New Year, New Lights
Replacing or changing the lights has also become much easier. Aqualuma lights are accessible from the inside of the boat and replaced without having to haul out. The consumer can even purchase upgrades as their vessel ages and exchange their existing lights for a different color or newer technology at a considerable discount as LEDs evolve.
OceanLED makes surface-mount lights that are convenient and easy to install. “All you need to do is to drill a half-inch hole for the cable to go through, stick, screw, and seal the light using something like 3M Marine Adhesive Sealant 5200,” Deheer says. “The wires attach upwards to the switch panel. Then, they are connected for simple on/off or control. The hardest part of the job is coming to grips that you are drilling a hole in the boat!”
A popular OceanLED setup is two OceanLED X8 lights with DMX Kit. According to the company, the installation is something a reasonably handy person could do themselves. It involves installing the lights on the transom, running the cables from the lights to the junction box and linking to the DMX box, providing power from the boat switch panel, and connecting the audio jack to the audio system. “If the owner isn’t confident, most yards or electronic installers will carry this out. Prices would vary depending on boat size,” says Deheer. “The National Marine Electronics Association is working on a new NMEA 2000 lighting protocol that will see underwater lights controlled by MFD displays.” Deheer adds that he expects to see better integration of lighting entertainment systems, with simple MFD controls to adjust the lights dependent on their mood or circumstance.

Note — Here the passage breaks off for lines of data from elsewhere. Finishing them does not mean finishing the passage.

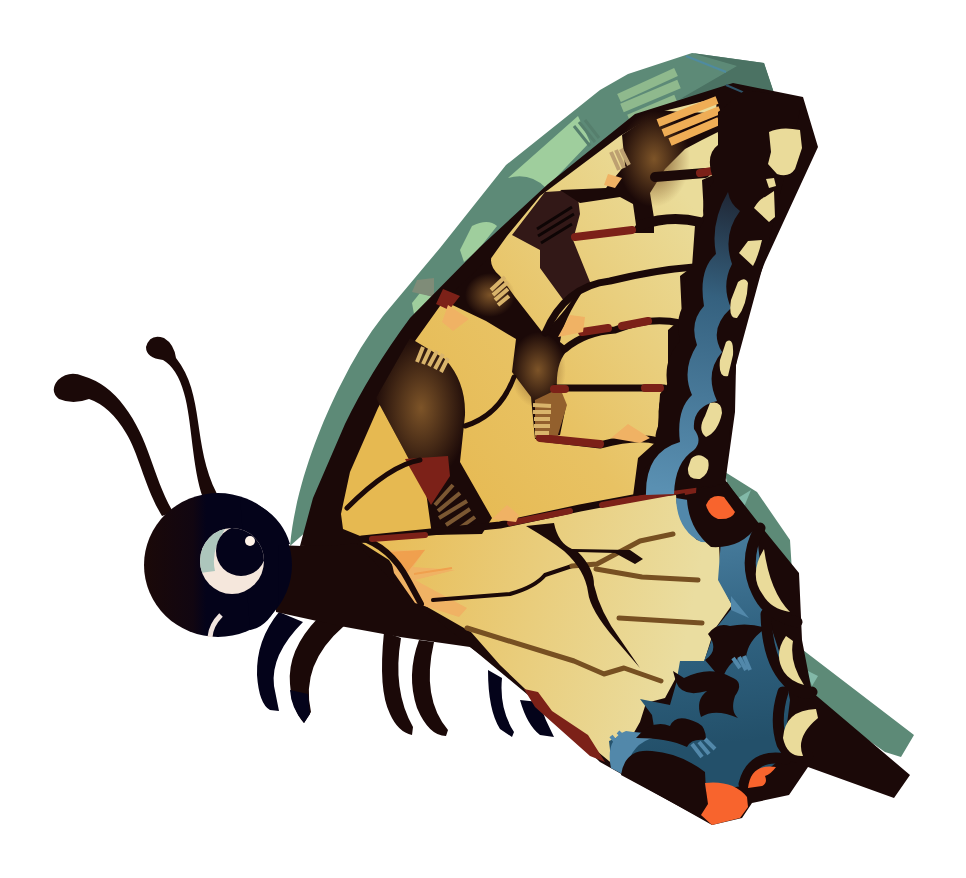
<!DOCTYPE html>
<html lang="en">
<head>
<meta charset="utf-8">
<title>Swallowtail butterfly</title>
<style>
:root{--ink:#1b0908;--night:#04031a;--green:#5d8a77;--deep-green:#4b7263;--mint:#9fce9d;--yellow:#e8bd5c;--cream:#eadb9a;--blue:#2d5c78;--sky:#5288aa;--red:#7c2118;--orange:#f8642d;--peach:#f0b264;--brown:#68441f}
html,body{margin:0;background:#fff;overflow:hidden}
.butterfly{display:block;width:966px;height:878px}
.ink{fill:var(--ink)}.night{fill:var(--night)}.green{fill:var(--green)}.deep-green{fill:var(--deep-green)}.mint{fill:var(--mint)}
.cream{fill:var(--cream)}.blue{fill:var(--blue)}.sky{fill:var(--sky)}.red{fill:var(--red)}.orange{fill:var(--orange)}.peach{fill:var(--peach)}
.vein{fill:none;stroke:var(--ink);stroke-linecap:round;stroke-linejoin:round}
.brown-vein{stroke:#775022}.red-vein{stroke:var(--red)}
.hatch{fill:none;stroke:#d9b46b;stroke-width:4}
</style>
</head>
<body>
<svg class="butterfly" viewBox="0 0 966 878" role="img" aria-label="Yellow swallowtail butterfly in side view">
<defs>
<linearGradient id="upper-yellow" gradientUnits="userSpaceOnUse" x1="400" y1="450" x2="710" y2="230"><stop offset="0" stop-color="#e6b951"/><stop offset=".4" stop-color="#e8c263"/><stop offset="1" stop-color="#eadc9a"/></linearGradient>
<linearGradient id="lower-yellow" gradientUnits="userSpaceOnUse" x1="380" y1="560" x2="690" y2="620"><stop offset="0" stop-color="#e8bd58"/><stop offset="1" stop-color="#eadda0"/></linearGradient>
<radialGradient id="brown-glow"><stop offset="0" stop-color="#7d5428"/><stop offset="1" stop-color="#7d5428" stop-opacity="0"/></radialGradient>
<linearGradient id="blue-fade" gradientUnits="userSpaceOnUse" x1="725" y1="190" x2="665" y2="490"><stop offset="0" stop-color="#1f2634"/><stop offset=".35" stop-color="#35617f"/><stop offset="1" stop-color="#5a90b2"/></linearGradient>
<linearGradient id="hind-blue" gradientUnits="userSpaceOnUse" x1="720" y1="520" x2="750" y2="740"><stop offset="0" stop-color="#4a7fa0"/><stop offset=".55" stop-color="#2f617f"/><stop offset="1" stop-color="#23506a"/></linearGradient>
<linearGradient id="head-shade"><stop offset="0" stop-color="#1b0908"/><stop offset=".33" stop-color="#110611"/><stop offset=".42" stop-color="#04031a"/><stop offset="1" stop-color="#04031a"/></linearGradient>
<clipPath id="band-clip"><path d="M376 398L410 338L445 359Q466 382 465 415L460 462L492 518L482 534L432 535L426 492L404 450Z"/></clipPath>
<clipPath id="eye-clip"><ellipse cx="232" cy="561" rx="32" ry="33"/></clipPath>
</defs>

<g id="far-wing">
<path class="green" d="M290 546C295 490 318 430 340 386Q360 345 383 316L440 248L506 165L600 90L628 74L692 53L764 63L774 93L735 87L640 118L550 190L420 320L350 425L308 530Z"/>
<path class="deep-green" d="M692 53L764 63L774 93L735 87L680 99L737 66Z"/>
<path d="M686 56L726 72" stroke="#4f8ba0" stroke-width="2"/>
<path class="mint" d="M508 178L578 116L590 142L546 188Q530 172 508 178ZM460 250L472 226Q488 218 497 226L478 250L464 262ZM412 303L420 293L434 297L414 314Z"/>
<path d="M619 98L676 72M622 108L679 84M629 119L676 99" stroke="#8fb98d" stroke-width="9"/>
<path d="M574 126l16 20m-11-24l16 20m-10-22l14 18" stroke="#567f6d" stroke-width="3"/>
<path d="M412 292L417 280L434 278L434 297Z" fill="#7f8c78"/>
<path class="green" d="M725 472L757 492L790 540L792 572L760 545L728 490ZM803 650L914 735L901 757L885 752L808 698Z"/>
<path d="M738 498l13-8-7 17zM806 670l12 6-6 10z" fill="#82b9a8"/>
</g>

<g id="legs">
<path class="night" d="M279 612Q256 640 257 675Q259 704 270 710L279 711L274 686Q270 655 303 622Z"/>
<path class="ink" d="M318 618Q287 650 290 684Q292 710 304 723L311 712Q300 664 344 626Z"/>
<path class="night" d="M290 690L308 694L310 714L304 723Q291 708 290 690Z"/>
<path class="ink" d="M384 632Q378 690 390 714Q398 732 412 735L413 727Q392 690 401 638ZM419 640Q406 675 417 708Q429 736 446 736L448 730Q421 698 434 642Z"/>
<path class="night" d="M488 670Q488 710 500 729L512 737L514 732Q499 709 502 678ZM520 700Q527 725 540 735L554 737Q545 720 539 702Z"/>
</g>

<g id="antennae">
<path class="ink" d="M162 516C145 488 139 454 126 433Q110 406 89 399Q73 405 59 399Q49 391 58 380Q69 370 83 376Q107 383 124 406C150 440 152 475 173 512Z"/>
<path class="ink" d="M203 498C192 468 192 420 184 393Q177 368 163 360Q146 358 146 347Q150 333 164 338Q174 344 176 358C205 394 192 445 217 494Z"/>
</g>

<g id="body">
<path class="ink" d="M276 545L302 546L350 528L400 570L430 607L475 628L515 680L470 647L400 637L340 626L276 612Z"/>
<ellipse cx="218" cy="565" rx="74" ry="72" fill="url(#head-shade)"/>
<path class="night" d="M240 497Q280 510 290 544L278 546L279 602Q268 627 250 630Z"/>
<g id="eye" clip-path="url(#eye-clip)">
<rect x="198" y="525" width="66" height="72" fill="#f5e7dc"/>
<path d="M198 526H227Q210 550 215 571L199 573Z" fill="#adc6bc"/>
<circle class="night" cx="241" cy="551" r="25"/>
</g>
<circle cx="250" cy="541" r="5" fill="#fff3e9"/>
<path d="M221 615Q211 625 210 637" fill="none" stroke="#f1e5df" stroke-width="5"/>
</g>

<g id="hind-wing">
<path class="ink" d="M340 525L500 510L725 480L764 530L799 573L802 640L812 692L910 775L894 798L808 767L789 795L752 803L742 818L712 825L600 762L540 705L480 655L400 590Z"/>
<path fill="url(#lower-yellow)" d="M343 531L385 538L500 526L634 499L676 495Q677 522 697 540L719 545L721 583L732 605L714 630L704 662L678 674L665 698L646 703L640 722L615 766L545 708L500 665L471 632L415 600L389 560Z"/>
<path class="peach" d="M389 550L424 551L413 567L455 570L415 580L467 608L459 617L415 603L394 573Z"/>
<path d="M388 553L423 551L404 575ZM414 574L452 568" fill="#f0a04e" stroke="#f0a04e" stroke-width="2"/>
<path class="red" d="M524 689L538 692L552 711L588 735L605 762L590 756L535 707Z"/>
<g id="hind-veins">
<path class="vein" stroke-width="6" d="M358 537Q390 546 408 580L421 604"/>
<path class="vein" stroke-width="4" d="M433 600L510 594Q535 587 545 575L572 566"/>
<path class="vein brown-vein" stroke-width="5" d="M572 566L597 564L640 541L673 534M596 569L642 577L698 580M619 618L702 623"/>
<path class="vein brown-vein" stroke-width="5" d="M467 628L574 661L604 674L624 668L661 681"/>
<path class="ink" d="M526 526L554 523Q558 543 572 549L630 550L643 559L635 564L615 553L578 552Q594 568 594 585Q600 612 620 639L640 668L615 639Q590 610 588 592Q585 570 564 551Q550 540 526 526Z"/>
</g>
<g id="hind-border">
<path fill="url(#hind-blue)" d="M682 509Q685 535 703 542L721 540L718 580L733 607L716 628L704 661L680 661L676 684L670 705L640 699L652 715L655 733L629 732L609 741L612 768L634 780L655 772L703 792L742 786Q770 770 783 756L790 700L782 660L766 612L756 528L720 525Z"/>
<path class="sky" d="M676 498Q677 530 701 542L725 543L719 529Q695 525 688 500ZM731 596L749 618L731 610ZM611 768Q605 739 626 731L662 736Q628 740 626 776Z"/>
<path class="ink" d="M708 634Q717 622 730 626Q748 622 766 628Q748 640 746 657Q729 658 722 680L705 660Q720 650 708 634Z"/>
<path class="ink" d="M673 671L684 678Q710 665 731 677Q745 682 735 696Q730 711 738 718Q715 708 701 717Q695 700 707 691Q682 698 676 682Z"/>
<path class="ink" d="M636 738Q652 719 670 726Q676 712 698 723Q706 727 706 740Q691 738 687 747Q668 738 636 738Z"/>
<path class="ink" d="M621 775Q625 748 652 751Q680 753 705 772L706 792L712 824Z"/>
<path class="vein" stroke-width="11" d="M760 528Q742 560 757 592Q768 616 797 622M766 614Q767 660 787 681Q800 697 812 692M783 692Q774 720 782 744Q792 762 808 756M744 784Q752 753 786 759"/>
<path class="cream" d="M764 549Q748 575 763 595Q771 609 790 612Q770 592 764 549ZM786 636Q773 654 784 672Q790 681 804 685Q789 662 793 641ZM816 709Q785 710 783 738Q787 757 803 756Q795 737 818 718Z"/>
<path class="sky" d="M733 658l7 10m-1-11l7 13m-2-14l6 14M692 744l10 13m-3-15l10 12m-4-15l10 10M611 736l8 10m-1-14l9 8" stroke="#5288aa" stroke-width="4"/>
<path class="orange" d="M705 783Q733 780 747 797L748 807L740 818L712 825L701 815L708 804ZM748 788Q751 763 776 767Q771 774 765 776Q768 783 762 786Z"/>
</g>
<path class="ink" d="M687 480L727 482L757 526Q741 549 711 547Q689 529 687 500Z"/>
<path class="orange" d="M706 505Q711 493 724 497L735 512Q732 520 718 519Q709 516 706 505Z"/>
</g>

<g id="fore-wing">
<path class="ink" d="M300 546L313 498L345 424Q370 372 410 318L480 247L548 184L635 114L733 83L803 97L818 147L765 262Q742 320 736 365L735 412L725 484L690 492L638 496L500 525L370 542L340 545Z"/>
<path d="M726 85L768 103" stroke="#2d5266" stroke-width="2"/>
<path fill="url(#upper-yellow)" d="M341 514L350 472L378 408L410 348L440 306L492 257L507 236L540 196L620 136L660 112L716 98L720 172L702 180L704 215L695 225L692 267L680 276L682 318L668 330L668 383L660 394L657 441L638 458L633 496L500 523L370 540L343 529Z"/>
<g id="dark-bands">
<path class="ink" d="M376 398L410 338L445 359Q466 382 465 415L460 462L492 518L482 534L432 535L426 492L404 450Z"/>
<g clip-path="url(#band-clip)"><ellipse cx="421" cy="408" rx="48" ry="75" fill="url(#brown-glow)"/></g>
<path class="red" d="M405 459L448 456L450 476L431 505Z"/>
<path class="hatch" stroke-width="3" d="M435 505l18-20m-15 26l22-18m-21 25l28-17m-21 24l24-16m-13 21l18-13" style="stroke:#7b5732"/>
<path class="ink" d="M444 301L492 255Q488 266 500 276L515 297L543 333Q558 320 572 300L585 288Q563 320 560 342L569 349Q553 363 558 400L566 406L560 435L535 439L531 397L512 372L516 339L486 321Z"/>
<ellipse cx="490" cy="295" rx="25" ry="22" fill="url(#brown-glow)"/><ellipse cx="538" cy="370" rx="28" ry="38" fill="url(#brown-glow)"/>
<path d="M535 400L560 388L567 405L557 438H535Z" fill="#93602d"/>
<path d="M512 235L545 192L577 190L580 214L573 240L592 287L564 301L540 268L540 250Z" fill="#321817"/>
<path class="ink" d="M560 190L580 203L620 197L633 204L636 225L630 233L654 233L654 218L650 193L665 169L685 149L702 140L718 132L718 113L680 112L660 110L622 135L625 165L606 188Z"/>
<ellipse cx="654" cy="159" rx="36" ry="48" fill="url(#brown-glow)"/>
</g>
<g id="fore-veins">
<path class="vein" stroke-width="10" d="M641 225Q670 215 700 222M655 177L705 173"/>
<path class="vein" stroke-width="7" d="M545 333Q565 286 610 281Q655 270 694 267M565 349Q585 332 615 330Q650 316 680 323M555 388L664 388M540 438L600 445Q638 435 657 441"/>
<path class="vein" stroke-width="5" d="M347 508Q390 465 420 460M465 426Q500 415 514 377"/>
<path class="vein red-vein" stroke-width="8" d="M575 237L632 230M582 332L608 328M622 326L648 321M554 389H565M645 388H660M540 438L600 444M700 173L718 170"/>
<path class="vein" stroke-width="7" d="M362 539L500 525L580 508L692 487"/>
<path class="vein red-vein" stroke-width="6" d="M372 539L425 535M510 523L570 511M602 505L690 489"/>
</g>
<g id="warm-accents">
<path class="red" d="M436 304L443 289L460 296L449 310ZM682 480H697L696 493L685 495Z"/>
<path class="peach" d="M442 322L448 305L469 319L453 331ZM558 337L570 315L585 317L583 332ZM604 185L608 174L622 178L615 188ZM611 438L628 424L650 438L640 443ZM492 519L507 505L519 515L516 522Z"/>
<path d="M658 123L717 100M663 133L720 110M670 142L719 121" stroke="#efad55" stroke-width="8"/>
</g>
<path class="hatch" d="M417 362l6-15m0 17l7-15m-1 17l8-15m-2 18l8-15m-2 18l7-14M491 290l14-13m-12 18l15-13m-13 18l13-11m-10 16l11-9M533 405l18 1m-18 6h18m-17 7h16m-16 7h16m-15 7h14"/>
<path class="hatch" d="M611 152l8 18m-3-20l8 18m-3-19l8 16" style="stroke:#bda071"/>
<path class="hatch" d="M537 229l35-22m-34 29l36-22m-33 29l31-19" style="stroke:#0e0505;stroke-width:3"/>
<g id="fore-border">
<path class="ink" d="M718 112L745 90L803 98L764 262L736 365L725 484L634 496Q637 466 659 459Q651 437 660 423Q655 400 668 389Q662 360 680 341Q674 314 687 302Q680 278 694 265Q692 236 704 221Q700 196 714 181Q704 155 718 145Z"/>
<path fill="url(#blue-fade)" d="M728 192Q710 223 716 254Q698 270 704 306Q689 322 697 345Q681 370 692 395Q676 410 680 442Q645 452 646 495L674 494Q675 462 694 450Q703 441 694 429Q692 407 717 401Q704 373 722 352Q708 329 731 308Q721 285 732 264Q722 235 740 211Q730 204 728 192Z"/>
<path class="cream" d="M769 132Q781 126 800 130L802 148L795 169Q789 178 777 174L768 164L771 152ZM754 208Q759 199 765 197L774 191L775 217L769 222ZM766 179l8-1 2 8-7 2zM739 253L748 241L762 240Q758 257 753 266ZM738 282Q745 276 748 283Q747 306 737 318Q728 319 731 300ZM726 342Q734 336 733 355L728 376Q718 378 720 360ZM710 403Q722 400 722 413Q718 432 706 437Q697 430 705 416ZM691 459Q699 451 708 460Q711 473 700 479Q687 480 688 468Z"/>
</g>
</g>
</svg>
</body>
</html>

When it comes to selecting colors, Bader with Aqualuma says that different colors shed light better in differing water conditions. “Blue is the most enjoyable color in a wide range of water conditions and can be seen the farthest by the human eye. Green works well in inland waterways. White is well-suited for shallow, sandy bottoms. Multi-or color-change lights with limitless color options are available to match your underwater lighting experience to the water conditions, fishing patterns or simply your mood.”
Lumishore’s EOS Series can also be controlled directly from a compatible multifunction display by adding a Lumishore Lumi-Link module, currently available for Garmin MFDs with OneHelm Integration (8600 series), and soon, Raymarine’s Axiom. Users can choose a Lumi-Link module that either works solely with the MFD for control of their lights or one that also works with an EOS Color Controller, which is ideal for boat owners who want an additional control location on board, such as on the aft deck, in the stateroom or up in the tower. One of the latest launches from Nor-Tech is the 340 Club Sport, which is equipped with a Garmin MFD and Lumishore underwater lights.
This system allows the user to fully control his Lumishore lighting directly from their MFD, including the Sound-to-Light feature. “‘Coming soon’ announcements from Lumishore include zone lighting capabilities,” says James. “For example, you’ll be able to control your underwater lighting as well as your above-water lighting, your sign boards, [and] up to nine hundred ninety-nine different zones, more than enough for even the largest superyachts. Zones could include setting up your lighting scenes for various events or times of day, for example, when you’re fishing, diving, swimming, entertaining, dining, and embarking/disembarking.”
However, if you’re averse to parties, music or good times, then you’ll want to avoid these products. And other people. And us.
By Doug Thompson, Southern Boating August 2018